Stephen Colbert is running at full stride. As he enters the studio, the audience is already cheering. He is dressed, as he seems always to be dressed, in a sharp suit and conservative tie, with rectangular rimless glasses and perfectly parted hair, so that when he does his short victory lap on the floor of the studio, he looks like a gleeful bank manager who’s just won the lottery or possibly lost his mind.
He thrusts his arms out in mock triumph. The audience roars. He offers a couple of V-for-victory gestures that are part Richard Nixon and part chest-thumping, peace-out-homey sign. Then he motions for everyone to quiet down and asks, “Do you have any questions? Anything you want to know about me before I go into character and start saying these terrible things?”
A hand in the front row shoots up before he finishes. The woman looks so excited to be here that you suspect she’s wearing homemade Colbert pajamas under her clothes. She stands and addresses Colbert. “So how did it feel to give the president the verbal finger at the White House press-corps dinner?”
The audience roars again.
“Ah, yes,” says Colbert, of the night that vaulted him from a cult-TV comedian to a lantern-wielding folk hero in the dark. “The press-corps dinner.” He smiles a slightly wary, slightly weary smile.
The audience roars again.
This has been a very good year for Stephen Colbert, both the 42-year-old, God-fearing, Catholic Church–attending comedian and his even-more-God-fearing, lefty-baiting, fact-averse TV alter ego. He’s about to celebrate the first anniversary of his show, The Colbert Report, on the very first episode of which he coined truthiness, a term that’s been embraced as the summarizing concept of our age. He was invited to give the keynote speech at a dinner for the president and wound up delivering a controversial, possibly very funny, possibly horribly unfunny, possibly bravely patriotic, and possibly near-seditious monologue that earned him a crazed mob of lunatic followers who await his every command. (Which is ironic, not least to Colbert, since his show is essentially a satire of the kinds of people who have crazed mobs of lunatic followers who await their every command.) And he finds himself smack-dab in the middle of an election season in which farce—a language that, right now, no one is speaking more fluently than Colbert—is barely outpacing the front page. On a recent Monday morning, he scanned a preliminary script for that evening’s show, on which topic one was Republican Mark Foley and his lewd messages to teenage congressional pages. Colbert was practically giggling. “This is my favorite part,” he said, then slipped into his character’s voice. “People, you don’t understand: He was the co-chairman of the Caucus for Missing and Exploited Children!” He cracks up, partly at the delectable irony and partly at the word caucus. The underlying message in his grin, though, is clear: Seriously—you can’t make this shit up.

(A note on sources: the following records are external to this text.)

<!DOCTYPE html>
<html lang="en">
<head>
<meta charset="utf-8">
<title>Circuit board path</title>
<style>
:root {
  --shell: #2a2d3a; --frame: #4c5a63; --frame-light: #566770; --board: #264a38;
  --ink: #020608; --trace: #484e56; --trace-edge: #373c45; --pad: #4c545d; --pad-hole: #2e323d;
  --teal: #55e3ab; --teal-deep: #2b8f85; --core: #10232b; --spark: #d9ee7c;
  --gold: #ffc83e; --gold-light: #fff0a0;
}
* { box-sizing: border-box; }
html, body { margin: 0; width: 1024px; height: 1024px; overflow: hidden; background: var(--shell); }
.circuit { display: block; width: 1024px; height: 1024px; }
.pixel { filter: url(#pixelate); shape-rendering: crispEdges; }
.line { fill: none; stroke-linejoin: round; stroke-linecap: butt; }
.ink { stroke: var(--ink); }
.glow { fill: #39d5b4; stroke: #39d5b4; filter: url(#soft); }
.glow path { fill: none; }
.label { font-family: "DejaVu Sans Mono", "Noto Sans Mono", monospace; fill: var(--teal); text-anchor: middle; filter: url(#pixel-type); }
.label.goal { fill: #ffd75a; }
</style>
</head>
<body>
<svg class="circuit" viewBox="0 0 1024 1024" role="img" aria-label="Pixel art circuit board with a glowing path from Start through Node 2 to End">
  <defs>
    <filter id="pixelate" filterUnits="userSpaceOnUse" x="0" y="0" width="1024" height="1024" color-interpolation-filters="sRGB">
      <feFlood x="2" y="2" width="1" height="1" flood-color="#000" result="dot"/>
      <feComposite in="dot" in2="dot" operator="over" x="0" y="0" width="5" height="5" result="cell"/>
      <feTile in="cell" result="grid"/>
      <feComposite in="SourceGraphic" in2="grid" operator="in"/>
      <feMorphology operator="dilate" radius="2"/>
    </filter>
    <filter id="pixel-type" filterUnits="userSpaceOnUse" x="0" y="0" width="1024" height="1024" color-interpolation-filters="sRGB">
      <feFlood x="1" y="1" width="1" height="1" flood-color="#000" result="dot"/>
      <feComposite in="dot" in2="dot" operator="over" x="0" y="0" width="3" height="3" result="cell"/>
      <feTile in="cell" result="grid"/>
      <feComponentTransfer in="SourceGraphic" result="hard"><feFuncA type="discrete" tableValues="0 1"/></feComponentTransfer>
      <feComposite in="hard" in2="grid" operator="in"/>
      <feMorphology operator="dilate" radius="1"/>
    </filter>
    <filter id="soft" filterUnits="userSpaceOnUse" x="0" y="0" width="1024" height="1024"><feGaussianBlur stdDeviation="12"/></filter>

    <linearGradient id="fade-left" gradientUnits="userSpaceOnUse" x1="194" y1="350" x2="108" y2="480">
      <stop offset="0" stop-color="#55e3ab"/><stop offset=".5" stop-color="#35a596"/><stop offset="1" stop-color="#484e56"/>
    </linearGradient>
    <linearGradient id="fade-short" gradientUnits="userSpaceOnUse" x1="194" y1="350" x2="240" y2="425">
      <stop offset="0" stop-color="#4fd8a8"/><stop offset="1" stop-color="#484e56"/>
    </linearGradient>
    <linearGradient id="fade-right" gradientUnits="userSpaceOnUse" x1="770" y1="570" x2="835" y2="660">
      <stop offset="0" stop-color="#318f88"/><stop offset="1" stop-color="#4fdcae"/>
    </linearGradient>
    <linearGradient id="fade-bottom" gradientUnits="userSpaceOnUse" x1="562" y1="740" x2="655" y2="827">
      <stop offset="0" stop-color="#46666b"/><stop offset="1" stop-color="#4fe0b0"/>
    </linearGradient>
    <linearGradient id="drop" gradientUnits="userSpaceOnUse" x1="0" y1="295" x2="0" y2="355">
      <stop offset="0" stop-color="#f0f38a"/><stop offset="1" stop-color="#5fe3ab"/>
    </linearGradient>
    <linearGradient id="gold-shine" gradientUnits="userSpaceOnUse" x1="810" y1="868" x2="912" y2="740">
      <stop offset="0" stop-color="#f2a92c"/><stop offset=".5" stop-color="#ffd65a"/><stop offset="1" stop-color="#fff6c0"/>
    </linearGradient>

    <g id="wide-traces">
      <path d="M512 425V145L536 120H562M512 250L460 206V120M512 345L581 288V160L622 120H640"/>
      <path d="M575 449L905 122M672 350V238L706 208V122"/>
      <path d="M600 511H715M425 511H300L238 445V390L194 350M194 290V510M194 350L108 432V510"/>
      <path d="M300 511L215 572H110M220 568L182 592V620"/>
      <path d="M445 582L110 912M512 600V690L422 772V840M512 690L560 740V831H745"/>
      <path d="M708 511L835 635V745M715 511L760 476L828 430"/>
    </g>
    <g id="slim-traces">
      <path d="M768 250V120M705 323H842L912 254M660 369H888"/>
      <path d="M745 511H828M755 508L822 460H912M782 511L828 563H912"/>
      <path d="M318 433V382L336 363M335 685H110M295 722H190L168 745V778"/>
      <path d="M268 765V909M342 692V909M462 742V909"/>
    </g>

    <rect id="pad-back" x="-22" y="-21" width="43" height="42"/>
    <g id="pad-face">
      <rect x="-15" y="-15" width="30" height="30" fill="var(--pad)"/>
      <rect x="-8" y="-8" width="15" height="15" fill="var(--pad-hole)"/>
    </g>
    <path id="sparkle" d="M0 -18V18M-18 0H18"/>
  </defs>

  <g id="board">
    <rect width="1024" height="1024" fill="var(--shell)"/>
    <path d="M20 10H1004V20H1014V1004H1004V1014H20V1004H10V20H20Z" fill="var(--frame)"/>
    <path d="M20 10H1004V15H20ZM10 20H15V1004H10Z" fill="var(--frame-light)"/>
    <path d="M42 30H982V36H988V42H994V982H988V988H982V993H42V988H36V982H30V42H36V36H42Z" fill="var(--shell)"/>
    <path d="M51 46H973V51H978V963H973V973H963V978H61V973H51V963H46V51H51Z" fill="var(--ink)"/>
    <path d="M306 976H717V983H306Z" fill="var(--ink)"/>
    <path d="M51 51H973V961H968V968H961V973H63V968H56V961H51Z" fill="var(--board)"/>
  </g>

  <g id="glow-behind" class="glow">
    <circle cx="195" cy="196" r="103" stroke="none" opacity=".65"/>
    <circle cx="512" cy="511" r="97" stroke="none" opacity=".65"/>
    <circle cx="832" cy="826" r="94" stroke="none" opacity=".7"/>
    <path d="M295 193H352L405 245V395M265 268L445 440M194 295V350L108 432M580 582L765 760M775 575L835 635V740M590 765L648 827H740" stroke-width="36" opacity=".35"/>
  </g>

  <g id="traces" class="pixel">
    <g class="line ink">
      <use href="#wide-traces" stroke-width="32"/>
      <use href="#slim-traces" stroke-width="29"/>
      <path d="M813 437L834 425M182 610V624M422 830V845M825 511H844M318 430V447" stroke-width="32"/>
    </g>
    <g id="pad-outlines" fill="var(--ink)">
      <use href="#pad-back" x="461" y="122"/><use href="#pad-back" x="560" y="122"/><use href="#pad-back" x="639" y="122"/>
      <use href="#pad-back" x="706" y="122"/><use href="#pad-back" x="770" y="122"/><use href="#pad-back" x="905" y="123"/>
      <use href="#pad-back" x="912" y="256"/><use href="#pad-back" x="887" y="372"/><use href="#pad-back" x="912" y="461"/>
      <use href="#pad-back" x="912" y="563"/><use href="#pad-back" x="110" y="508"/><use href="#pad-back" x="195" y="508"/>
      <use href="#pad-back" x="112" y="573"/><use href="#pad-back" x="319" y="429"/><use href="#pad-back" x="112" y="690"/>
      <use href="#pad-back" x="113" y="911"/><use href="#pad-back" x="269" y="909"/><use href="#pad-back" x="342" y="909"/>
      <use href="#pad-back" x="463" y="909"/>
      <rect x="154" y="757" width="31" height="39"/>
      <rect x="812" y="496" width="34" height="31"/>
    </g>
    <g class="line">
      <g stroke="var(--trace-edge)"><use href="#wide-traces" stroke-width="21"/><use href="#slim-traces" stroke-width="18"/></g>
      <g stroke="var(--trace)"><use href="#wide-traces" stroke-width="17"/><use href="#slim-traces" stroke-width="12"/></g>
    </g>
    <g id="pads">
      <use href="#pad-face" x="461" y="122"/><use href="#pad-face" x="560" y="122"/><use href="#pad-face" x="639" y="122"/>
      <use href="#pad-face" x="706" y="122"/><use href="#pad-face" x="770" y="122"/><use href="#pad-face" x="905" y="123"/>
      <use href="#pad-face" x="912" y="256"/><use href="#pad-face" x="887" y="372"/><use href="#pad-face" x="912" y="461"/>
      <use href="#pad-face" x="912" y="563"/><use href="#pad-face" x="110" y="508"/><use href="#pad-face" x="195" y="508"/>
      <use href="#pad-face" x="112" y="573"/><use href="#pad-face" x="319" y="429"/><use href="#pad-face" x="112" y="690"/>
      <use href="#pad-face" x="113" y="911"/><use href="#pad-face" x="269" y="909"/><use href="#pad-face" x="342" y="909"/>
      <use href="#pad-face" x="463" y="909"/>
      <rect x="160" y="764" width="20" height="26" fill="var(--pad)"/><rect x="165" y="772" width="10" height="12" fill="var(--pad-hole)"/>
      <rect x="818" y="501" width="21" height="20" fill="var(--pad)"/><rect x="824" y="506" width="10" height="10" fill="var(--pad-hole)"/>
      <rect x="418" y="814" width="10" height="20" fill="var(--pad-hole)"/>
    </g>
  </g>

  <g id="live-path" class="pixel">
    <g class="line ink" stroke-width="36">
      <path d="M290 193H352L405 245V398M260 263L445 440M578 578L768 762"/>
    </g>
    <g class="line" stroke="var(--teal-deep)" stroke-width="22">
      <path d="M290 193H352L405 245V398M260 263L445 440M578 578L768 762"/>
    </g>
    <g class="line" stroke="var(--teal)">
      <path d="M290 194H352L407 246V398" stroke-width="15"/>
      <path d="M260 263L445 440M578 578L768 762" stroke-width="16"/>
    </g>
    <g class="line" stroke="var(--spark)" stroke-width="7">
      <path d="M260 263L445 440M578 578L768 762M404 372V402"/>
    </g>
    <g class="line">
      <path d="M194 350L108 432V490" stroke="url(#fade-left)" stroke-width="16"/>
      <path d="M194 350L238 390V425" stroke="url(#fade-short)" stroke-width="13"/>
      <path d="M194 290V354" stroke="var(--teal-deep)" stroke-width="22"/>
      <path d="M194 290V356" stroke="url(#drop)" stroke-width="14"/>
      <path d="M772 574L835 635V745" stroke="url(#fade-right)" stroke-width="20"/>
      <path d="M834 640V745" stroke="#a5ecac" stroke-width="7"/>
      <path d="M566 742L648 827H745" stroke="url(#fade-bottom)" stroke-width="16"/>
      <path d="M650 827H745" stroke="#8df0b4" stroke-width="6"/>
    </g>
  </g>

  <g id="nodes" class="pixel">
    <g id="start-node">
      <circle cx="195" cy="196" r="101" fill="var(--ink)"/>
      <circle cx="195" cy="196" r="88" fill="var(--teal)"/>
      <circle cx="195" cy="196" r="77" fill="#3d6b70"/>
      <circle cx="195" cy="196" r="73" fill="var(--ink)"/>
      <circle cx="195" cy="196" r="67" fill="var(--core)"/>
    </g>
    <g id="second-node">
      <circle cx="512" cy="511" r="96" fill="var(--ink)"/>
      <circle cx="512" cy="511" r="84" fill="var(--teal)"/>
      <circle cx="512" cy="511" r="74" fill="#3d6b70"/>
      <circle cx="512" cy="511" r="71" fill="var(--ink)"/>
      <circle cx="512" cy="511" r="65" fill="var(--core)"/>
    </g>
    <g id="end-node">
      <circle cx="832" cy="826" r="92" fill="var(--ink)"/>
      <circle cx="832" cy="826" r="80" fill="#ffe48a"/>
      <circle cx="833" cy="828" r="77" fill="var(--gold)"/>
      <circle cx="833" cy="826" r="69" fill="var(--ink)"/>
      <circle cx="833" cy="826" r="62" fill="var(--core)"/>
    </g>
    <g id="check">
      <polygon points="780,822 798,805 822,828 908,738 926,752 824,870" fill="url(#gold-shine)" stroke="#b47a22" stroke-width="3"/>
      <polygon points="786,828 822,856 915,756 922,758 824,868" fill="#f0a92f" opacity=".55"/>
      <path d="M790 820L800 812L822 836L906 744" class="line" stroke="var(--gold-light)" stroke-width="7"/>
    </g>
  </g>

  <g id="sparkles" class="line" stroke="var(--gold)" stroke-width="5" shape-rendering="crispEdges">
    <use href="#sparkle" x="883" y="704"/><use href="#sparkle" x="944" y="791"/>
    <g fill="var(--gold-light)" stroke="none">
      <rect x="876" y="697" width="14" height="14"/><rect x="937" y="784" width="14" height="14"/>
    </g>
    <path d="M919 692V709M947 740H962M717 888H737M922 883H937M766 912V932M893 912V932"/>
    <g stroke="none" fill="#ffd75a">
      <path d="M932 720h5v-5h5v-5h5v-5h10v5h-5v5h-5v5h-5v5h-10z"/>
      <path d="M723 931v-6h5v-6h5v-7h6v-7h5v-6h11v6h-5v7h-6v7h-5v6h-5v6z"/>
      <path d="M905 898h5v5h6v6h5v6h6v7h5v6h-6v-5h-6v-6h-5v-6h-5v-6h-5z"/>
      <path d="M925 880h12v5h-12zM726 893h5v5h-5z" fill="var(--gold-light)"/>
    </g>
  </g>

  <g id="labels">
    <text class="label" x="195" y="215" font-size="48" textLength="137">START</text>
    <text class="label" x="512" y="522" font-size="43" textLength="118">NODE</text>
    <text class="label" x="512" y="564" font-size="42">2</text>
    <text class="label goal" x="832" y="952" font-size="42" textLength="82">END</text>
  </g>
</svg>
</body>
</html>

But the real reason he’s having a very good year is that we’re about to head to the polls in what the Times has characterized as “the most toxic midterm campaign environment in memory,” amid a barrage of attack ads that play out like Colbert-penned parodies. One Republican spot criticizes a Wisconsin Democrat and doctor for suing patients who hadn’t paid their medical bills and includes the line “Why don’t you just tell the truth, Dr. Millionaire?,” which is impossible to hear without imagining it in Colbert’s scolding, mock-stentorian voice. The president recently reached a compromise on torture legislation by redefining the meaning of torture. When a National Intelligence Estimate concluded that the war in Iraq had increased the terrorist threat to America, the White House’s official response was that the war in Iraq had not, in fact, increased the terrorist threat to America. Colbert’s cleverly worded political doublespeak—like the press-corps-dinner joke “Don’t pay attention to the approval ratings that say 68 percent of Americans disapprove of the job [Bush] is doing. I ask you this: Does that not also logically mean that 68 percent of Americans approve of the job he’s not doing?”—could plausibly have come from the mouth of Tony Snow. Or Donald Rumsfeld. Or Karl Rove.
“Language has always been important in politics, but language is incredibly important to the present political struggle,” Colbert says. “Because if you can establish an atmosphere in which information doesn’t mean anything, then there is no objective reality. The first show we did, a year ago, was our thesis statement: What you wish to be true is all that matters, regardless of the facts. Of course, at the time, we thought we were being farcical.”